====== Entries provided
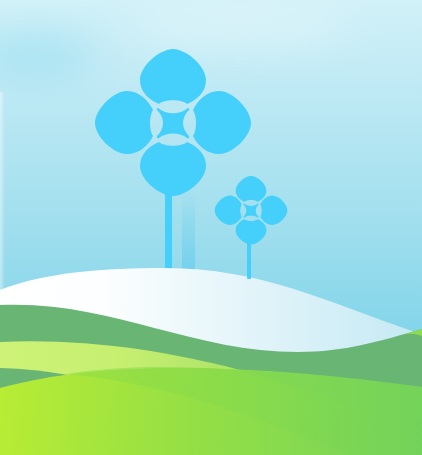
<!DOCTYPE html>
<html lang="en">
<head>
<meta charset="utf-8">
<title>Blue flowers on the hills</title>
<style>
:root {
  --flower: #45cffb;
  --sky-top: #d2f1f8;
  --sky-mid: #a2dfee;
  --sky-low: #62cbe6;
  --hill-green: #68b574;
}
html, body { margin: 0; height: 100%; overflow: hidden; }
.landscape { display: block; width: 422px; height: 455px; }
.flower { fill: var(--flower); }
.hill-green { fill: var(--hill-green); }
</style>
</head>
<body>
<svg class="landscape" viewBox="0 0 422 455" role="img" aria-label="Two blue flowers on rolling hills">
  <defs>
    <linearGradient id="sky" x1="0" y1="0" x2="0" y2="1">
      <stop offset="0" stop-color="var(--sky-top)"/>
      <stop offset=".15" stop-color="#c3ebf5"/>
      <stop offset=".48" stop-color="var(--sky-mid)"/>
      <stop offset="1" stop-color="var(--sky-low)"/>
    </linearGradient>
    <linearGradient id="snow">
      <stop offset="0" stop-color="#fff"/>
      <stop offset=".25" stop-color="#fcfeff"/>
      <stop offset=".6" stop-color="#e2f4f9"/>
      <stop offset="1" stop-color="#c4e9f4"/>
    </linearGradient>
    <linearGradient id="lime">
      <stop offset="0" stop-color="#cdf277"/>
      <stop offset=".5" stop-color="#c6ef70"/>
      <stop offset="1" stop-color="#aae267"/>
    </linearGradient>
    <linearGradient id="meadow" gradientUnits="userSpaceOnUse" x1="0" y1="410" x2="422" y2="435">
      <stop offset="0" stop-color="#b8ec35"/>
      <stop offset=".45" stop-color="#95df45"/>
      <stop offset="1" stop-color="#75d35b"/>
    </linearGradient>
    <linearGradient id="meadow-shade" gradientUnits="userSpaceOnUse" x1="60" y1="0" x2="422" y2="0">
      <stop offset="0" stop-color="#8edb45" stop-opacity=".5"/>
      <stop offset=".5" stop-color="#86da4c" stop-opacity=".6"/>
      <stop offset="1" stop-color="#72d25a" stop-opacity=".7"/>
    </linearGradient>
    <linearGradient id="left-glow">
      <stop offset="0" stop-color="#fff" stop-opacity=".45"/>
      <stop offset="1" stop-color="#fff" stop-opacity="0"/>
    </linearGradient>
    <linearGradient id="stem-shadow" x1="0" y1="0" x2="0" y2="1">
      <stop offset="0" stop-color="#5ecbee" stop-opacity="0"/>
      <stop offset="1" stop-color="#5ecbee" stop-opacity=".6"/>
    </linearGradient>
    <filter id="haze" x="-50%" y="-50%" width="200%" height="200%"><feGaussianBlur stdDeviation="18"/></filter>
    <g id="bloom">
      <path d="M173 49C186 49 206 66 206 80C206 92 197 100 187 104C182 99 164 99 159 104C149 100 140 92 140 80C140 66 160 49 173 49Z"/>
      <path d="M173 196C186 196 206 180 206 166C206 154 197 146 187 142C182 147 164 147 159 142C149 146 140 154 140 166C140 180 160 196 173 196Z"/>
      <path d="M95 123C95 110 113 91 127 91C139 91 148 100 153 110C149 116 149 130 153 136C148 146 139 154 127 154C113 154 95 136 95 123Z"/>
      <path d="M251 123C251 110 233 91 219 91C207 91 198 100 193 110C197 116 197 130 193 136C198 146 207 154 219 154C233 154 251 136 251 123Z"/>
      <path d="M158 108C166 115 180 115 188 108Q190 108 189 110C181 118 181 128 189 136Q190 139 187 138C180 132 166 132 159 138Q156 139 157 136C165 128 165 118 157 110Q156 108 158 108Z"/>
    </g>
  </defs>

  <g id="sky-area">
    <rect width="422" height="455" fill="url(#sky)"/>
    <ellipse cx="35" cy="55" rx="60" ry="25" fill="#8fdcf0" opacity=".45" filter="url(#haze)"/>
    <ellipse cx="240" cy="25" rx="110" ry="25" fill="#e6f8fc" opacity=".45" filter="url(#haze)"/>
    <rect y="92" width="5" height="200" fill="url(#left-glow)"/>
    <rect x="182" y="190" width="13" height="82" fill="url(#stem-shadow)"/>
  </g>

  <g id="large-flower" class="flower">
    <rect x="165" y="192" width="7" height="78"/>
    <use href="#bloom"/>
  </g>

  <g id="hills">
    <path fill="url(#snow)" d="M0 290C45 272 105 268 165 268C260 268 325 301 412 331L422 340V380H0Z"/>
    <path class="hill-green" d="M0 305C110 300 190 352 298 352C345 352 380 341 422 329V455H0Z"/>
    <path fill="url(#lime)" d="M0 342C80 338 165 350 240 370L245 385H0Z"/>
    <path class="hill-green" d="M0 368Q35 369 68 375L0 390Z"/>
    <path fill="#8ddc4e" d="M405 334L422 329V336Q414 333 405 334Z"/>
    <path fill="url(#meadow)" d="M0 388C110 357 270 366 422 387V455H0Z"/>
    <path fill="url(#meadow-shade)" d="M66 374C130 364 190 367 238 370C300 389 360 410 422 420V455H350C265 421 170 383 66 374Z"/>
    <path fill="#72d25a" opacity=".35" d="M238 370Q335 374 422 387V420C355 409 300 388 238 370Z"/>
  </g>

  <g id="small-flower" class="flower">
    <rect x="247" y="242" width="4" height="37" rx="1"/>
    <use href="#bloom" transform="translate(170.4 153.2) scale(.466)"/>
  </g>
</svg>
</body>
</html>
============
§ The task
Please count the lines in the records that contain "userSpaceOnUse" and reply with the count alone.

§ Output
2